This class will focus on contemporary work on the metaphysics of mind, free will, and personal identity.  Are our thoughts and feelings purely physical phenomena, as materialists believe?  Or do they somehow transcend the physical?  Are our choices and actions truly free?  Must they be if we are to be morally responsible?  And what is the nature of the self?  Are we entirely constituted by our memories and experiences?  Do we even possess a ‘true self’ or is this merely a social fiction?  We will consider a variety of sometimes surprising responses to these and similar questions.  

We will begin by considering contemporary responses to the mind-body problem.  We’ll start by considering substance dualism—the view that the mind is an immaterial substance capable of independent existence.  We will consider a variety of problems with this view and consider a variety of alternatives, which will include a number of different forms of materialism, as well as a number of different forms of dualism.  We will even consider a surprisingly compelling argument for panpsychism—the view that all of nature has at least some rudimentary level of consciousness.  We’ll next consider contemporary work in the free will debate.  Many philosophers believe that our actions are both free and causally determined.  We’ll consider the merits of this position, as well as important objections to it.  We’ll also consider whether free will is necessary for moral responsibility.  Some believe that it is, arguing that if our wills are not free moral nihilism is the inevitable result.  Others, however, believe that we can be responsible even if we are not free.  We’ll consider some compelling evidence for this counterintuitive position.  Finally, we will consider whether and to what extent we possess selves that remain identical over time.  Are we the same person from birth until death?  Are we even the same person from one moment to the next?  If so, what allows for this identity over time given that we are constantly changing?  We will consider a variety of responses to these challenging questions.       

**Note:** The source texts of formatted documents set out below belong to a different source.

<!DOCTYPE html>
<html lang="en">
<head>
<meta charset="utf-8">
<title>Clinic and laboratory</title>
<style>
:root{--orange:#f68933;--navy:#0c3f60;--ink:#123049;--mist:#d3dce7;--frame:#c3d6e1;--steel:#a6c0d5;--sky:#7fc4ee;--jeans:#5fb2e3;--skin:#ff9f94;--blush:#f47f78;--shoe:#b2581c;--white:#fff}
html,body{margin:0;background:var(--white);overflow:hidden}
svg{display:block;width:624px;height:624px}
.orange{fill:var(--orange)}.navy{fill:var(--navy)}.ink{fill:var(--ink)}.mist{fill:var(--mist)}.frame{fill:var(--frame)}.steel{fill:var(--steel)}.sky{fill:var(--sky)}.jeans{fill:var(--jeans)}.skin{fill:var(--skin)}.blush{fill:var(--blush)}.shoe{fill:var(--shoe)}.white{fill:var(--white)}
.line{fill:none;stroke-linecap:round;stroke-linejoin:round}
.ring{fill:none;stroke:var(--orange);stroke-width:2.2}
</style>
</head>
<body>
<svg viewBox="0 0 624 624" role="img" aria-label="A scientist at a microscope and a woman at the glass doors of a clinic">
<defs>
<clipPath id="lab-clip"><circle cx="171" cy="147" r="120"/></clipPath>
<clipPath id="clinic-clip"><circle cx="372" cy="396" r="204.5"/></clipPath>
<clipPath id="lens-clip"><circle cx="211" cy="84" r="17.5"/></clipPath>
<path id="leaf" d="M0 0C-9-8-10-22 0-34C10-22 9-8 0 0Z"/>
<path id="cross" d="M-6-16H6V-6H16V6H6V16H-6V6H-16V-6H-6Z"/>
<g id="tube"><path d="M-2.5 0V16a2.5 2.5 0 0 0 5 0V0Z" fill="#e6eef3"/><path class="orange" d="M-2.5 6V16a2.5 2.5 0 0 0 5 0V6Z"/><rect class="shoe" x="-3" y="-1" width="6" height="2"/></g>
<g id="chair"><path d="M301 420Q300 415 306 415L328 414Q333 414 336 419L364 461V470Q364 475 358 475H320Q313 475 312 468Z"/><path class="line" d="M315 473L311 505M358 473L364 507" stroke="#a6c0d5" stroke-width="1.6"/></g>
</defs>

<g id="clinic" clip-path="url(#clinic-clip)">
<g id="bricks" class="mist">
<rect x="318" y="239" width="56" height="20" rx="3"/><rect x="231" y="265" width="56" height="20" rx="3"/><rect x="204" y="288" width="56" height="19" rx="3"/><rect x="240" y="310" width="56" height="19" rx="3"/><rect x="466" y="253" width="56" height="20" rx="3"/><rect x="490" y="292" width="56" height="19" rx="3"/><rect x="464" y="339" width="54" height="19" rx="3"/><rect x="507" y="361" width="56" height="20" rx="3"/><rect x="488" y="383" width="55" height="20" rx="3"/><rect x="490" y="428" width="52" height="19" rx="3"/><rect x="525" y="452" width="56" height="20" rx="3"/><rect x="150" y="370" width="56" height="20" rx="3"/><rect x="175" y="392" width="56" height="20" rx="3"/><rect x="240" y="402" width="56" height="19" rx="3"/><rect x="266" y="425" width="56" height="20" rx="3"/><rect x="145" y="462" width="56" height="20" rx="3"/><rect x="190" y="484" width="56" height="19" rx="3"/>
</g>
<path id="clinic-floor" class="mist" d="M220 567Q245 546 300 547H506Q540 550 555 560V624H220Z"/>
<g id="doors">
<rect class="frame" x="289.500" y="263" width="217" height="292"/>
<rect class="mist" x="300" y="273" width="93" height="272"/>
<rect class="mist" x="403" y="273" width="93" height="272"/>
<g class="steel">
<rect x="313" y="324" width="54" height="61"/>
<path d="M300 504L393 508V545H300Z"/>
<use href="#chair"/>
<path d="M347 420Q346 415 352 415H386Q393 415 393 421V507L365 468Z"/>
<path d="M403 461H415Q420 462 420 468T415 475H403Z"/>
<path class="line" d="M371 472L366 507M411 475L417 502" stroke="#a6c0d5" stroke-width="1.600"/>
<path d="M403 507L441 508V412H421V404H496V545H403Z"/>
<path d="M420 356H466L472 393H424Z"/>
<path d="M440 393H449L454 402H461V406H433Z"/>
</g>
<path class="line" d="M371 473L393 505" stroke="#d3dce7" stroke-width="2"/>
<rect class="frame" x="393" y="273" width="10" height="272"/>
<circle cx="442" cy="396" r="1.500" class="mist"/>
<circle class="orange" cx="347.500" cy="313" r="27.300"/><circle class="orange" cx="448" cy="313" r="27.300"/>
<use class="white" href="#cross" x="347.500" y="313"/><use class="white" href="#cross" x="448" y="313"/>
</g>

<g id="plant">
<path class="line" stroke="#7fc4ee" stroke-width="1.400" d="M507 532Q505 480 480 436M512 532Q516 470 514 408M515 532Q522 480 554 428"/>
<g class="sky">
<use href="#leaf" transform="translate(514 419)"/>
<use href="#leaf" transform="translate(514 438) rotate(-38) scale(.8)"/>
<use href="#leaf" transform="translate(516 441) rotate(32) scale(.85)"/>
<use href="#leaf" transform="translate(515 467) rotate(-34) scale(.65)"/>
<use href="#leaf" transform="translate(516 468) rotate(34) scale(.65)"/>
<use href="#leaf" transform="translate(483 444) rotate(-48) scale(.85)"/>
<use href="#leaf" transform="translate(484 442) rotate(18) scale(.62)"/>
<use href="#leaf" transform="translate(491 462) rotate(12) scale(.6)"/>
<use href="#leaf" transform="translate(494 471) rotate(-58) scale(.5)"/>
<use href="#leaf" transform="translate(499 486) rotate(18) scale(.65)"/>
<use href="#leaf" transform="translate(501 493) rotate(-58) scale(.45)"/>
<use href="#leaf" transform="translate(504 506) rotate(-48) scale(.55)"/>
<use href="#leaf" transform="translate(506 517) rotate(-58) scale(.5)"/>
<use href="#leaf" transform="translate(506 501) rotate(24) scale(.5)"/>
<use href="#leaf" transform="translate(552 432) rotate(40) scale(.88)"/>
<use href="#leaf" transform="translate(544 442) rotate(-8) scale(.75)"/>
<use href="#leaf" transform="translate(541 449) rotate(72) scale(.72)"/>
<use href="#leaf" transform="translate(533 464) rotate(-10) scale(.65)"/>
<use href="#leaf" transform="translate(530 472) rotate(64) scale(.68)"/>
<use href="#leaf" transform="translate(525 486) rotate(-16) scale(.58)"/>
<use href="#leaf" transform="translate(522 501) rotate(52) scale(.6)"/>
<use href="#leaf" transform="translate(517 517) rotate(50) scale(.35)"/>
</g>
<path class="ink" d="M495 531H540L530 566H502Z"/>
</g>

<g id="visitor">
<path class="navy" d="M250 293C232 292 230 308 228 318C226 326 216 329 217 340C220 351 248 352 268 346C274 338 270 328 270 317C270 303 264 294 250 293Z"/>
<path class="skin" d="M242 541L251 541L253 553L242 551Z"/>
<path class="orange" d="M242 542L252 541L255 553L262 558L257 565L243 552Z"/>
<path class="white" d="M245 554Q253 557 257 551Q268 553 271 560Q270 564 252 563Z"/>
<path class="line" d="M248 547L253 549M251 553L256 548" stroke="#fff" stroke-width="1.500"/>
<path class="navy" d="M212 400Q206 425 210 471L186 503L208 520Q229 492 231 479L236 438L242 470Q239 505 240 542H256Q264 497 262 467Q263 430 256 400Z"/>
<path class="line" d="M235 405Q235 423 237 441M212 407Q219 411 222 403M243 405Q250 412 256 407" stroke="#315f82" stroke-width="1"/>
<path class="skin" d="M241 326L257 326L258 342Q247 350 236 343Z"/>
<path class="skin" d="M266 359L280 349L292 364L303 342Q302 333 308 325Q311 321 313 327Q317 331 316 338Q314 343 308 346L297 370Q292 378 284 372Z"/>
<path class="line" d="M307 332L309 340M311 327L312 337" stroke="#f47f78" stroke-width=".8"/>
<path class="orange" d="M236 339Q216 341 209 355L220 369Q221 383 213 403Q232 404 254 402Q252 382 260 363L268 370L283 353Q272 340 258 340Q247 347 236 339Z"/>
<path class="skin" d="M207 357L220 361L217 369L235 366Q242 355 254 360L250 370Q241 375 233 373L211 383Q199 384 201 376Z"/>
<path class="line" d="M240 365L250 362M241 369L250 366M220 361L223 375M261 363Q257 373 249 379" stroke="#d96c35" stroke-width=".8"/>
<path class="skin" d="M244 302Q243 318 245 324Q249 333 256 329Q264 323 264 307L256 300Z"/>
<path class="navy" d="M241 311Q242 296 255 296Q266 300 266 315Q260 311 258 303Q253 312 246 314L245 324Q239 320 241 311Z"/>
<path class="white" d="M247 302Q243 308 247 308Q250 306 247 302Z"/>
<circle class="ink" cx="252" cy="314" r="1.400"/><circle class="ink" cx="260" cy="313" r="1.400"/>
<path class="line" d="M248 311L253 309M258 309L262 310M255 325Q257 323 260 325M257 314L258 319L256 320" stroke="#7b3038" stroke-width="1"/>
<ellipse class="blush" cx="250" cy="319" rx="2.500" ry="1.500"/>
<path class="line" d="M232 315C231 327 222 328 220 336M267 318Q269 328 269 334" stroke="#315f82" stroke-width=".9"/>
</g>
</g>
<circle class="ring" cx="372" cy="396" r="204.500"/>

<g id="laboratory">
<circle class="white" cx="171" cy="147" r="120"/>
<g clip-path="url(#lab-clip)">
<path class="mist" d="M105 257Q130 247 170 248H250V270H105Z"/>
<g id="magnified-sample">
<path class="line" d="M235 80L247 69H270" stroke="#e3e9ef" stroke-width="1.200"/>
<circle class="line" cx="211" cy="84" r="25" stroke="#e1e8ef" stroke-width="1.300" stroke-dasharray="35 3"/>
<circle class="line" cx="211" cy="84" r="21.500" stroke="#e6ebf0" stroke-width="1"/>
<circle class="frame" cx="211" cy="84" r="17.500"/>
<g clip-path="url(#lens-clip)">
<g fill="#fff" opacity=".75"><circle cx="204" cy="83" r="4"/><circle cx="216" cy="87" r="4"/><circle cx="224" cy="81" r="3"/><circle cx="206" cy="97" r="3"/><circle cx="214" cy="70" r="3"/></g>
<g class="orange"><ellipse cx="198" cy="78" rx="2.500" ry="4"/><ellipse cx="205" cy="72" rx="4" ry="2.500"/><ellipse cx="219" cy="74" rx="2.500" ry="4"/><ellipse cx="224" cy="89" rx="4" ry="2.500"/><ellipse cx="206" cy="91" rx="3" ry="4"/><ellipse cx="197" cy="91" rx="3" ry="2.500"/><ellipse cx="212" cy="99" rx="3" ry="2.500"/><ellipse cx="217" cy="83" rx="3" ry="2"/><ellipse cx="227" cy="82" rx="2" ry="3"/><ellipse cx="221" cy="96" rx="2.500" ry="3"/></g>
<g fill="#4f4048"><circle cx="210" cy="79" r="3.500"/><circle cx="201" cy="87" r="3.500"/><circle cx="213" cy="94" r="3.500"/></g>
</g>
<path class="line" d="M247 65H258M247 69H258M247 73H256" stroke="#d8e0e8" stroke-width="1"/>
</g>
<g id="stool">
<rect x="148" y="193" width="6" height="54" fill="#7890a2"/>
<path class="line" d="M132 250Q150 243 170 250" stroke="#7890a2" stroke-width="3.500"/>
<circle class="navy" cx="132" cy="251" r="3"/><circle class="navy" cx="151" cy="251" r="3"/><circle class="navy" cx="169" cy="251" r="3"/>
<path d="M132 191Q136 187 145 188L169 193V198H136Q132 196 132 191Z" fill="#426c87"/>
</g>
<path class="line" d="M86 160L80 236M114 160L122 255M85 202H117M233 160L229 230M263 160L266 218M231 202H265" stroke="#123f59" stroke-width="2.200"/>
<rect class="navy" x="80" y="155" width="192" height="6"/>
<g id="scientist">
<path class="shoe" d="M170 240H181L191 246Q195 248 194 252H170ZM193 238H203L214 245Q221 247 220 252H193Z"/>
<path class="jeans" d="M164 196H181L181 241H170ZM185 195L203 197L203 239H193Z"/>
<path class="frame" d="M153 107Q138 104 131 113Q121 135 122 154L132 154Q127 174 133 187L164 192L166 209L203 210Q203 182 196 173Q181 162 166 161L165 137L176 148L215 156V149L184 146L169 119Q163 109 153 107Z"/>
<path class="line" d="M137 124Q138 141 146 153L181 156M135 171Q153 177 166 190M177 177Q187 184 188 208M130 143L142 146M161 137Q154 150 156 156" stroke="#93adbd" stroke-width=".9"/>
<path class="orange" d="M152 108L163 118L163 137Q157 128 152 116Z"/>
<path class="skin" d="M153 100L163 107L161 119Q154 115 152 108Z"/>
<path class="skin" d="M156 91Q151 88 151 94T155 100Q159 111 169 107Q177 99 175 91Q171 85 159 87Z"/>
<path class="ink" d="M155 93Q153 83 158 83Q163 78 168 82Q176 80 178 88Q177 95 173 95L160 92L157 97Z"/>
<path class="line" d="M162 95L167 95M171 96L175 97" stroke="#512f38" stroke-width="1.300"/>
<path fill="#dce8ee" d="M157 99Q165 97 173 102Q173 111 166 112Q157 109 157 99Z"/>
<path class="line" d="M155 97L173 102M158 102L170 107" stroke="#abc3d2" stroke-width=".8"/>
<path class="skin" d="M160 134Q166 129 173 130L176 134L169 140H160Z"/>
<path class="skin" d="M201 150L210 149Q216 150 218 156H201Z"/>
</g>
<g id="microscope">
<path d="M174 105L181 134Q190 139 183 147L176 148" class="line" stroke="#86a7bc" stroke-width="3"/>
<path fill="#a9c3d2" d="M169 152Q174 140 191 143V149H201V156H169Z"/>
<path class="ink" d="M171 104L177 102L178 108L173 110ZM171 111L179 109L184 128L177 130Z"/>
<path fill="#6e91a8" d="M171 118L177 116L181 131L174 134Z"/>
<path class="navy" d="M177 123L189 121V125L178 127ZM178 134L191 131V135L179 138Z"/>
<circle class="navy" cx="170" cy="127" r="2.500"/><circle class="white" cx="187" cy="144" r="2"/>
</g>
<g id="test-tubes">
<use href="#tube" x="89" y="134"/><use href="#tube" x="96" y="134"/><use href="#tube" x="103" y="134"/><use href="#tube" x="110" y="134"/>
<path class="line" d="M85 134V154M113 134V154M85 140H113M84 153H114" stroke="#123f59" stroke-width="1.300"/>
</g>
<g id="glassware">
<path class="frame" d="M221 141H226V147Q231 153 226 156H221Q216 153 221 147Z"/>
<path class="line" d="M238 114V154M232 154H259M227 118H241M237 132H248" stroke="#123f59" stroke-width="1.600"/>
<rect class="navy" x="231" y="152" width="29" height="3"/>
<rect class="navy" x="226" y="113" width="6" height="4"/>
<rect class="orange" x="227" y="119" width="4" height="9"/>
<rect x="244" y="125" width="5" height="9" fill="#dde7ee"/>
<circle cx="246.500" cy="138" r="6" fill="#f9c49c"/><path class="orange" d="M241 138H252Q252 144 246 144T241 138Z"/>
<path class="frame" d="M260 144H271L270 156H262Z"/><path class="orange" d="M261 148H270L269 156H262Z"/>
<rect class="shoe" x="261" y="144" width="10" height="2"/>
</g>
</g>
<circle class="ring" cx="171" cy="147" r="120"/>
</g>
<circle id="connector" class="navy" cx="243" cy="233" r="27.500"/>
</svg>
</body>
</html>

PHIL 4850 – Major Figure: Hannah Arendt
10:15-12:20 T, Th

This course is devoted to the philosophy and political thought of Hannah Arendt, one of the most important thinkers of the 20th century. Arendt’s writings on power, violence and the moral dimensions of the totalitarian state–made famous in part with her coinage of “the banality of evil” in her book Eichmann in Jerusalem –brought her into public prominence in the 1950s and 60s in America and abroad. Her philosophical project is devoted to the recovery of what she calls “the public sphere”—the space of freedom (in relation to others) and of “action,” which is essential for human flourishing. She identifies this flourishing with “natality”—the ability of humans to make new beginnings.

This course will begin with a focus on her highly influential philosophical works, The Human Condition and The Life of the Mind, the latter published posthumously from her lectures at the New School for Social Research in New York. The second half of the course will focus on her political writings, which include her essays on freedom, authority and truth in politics.

Required texts:

Arendt, The Human Condition, 2nd ed. (University of Chicago Press)

Arendt, Between Past & Future (Penguin/Random House)

Arendt, Responsibility & Judgment (Schocken)

Arendt, The Promise of Politics (Schocken)

Arendt, The Crisis of the Republic (Ingram Book Co.)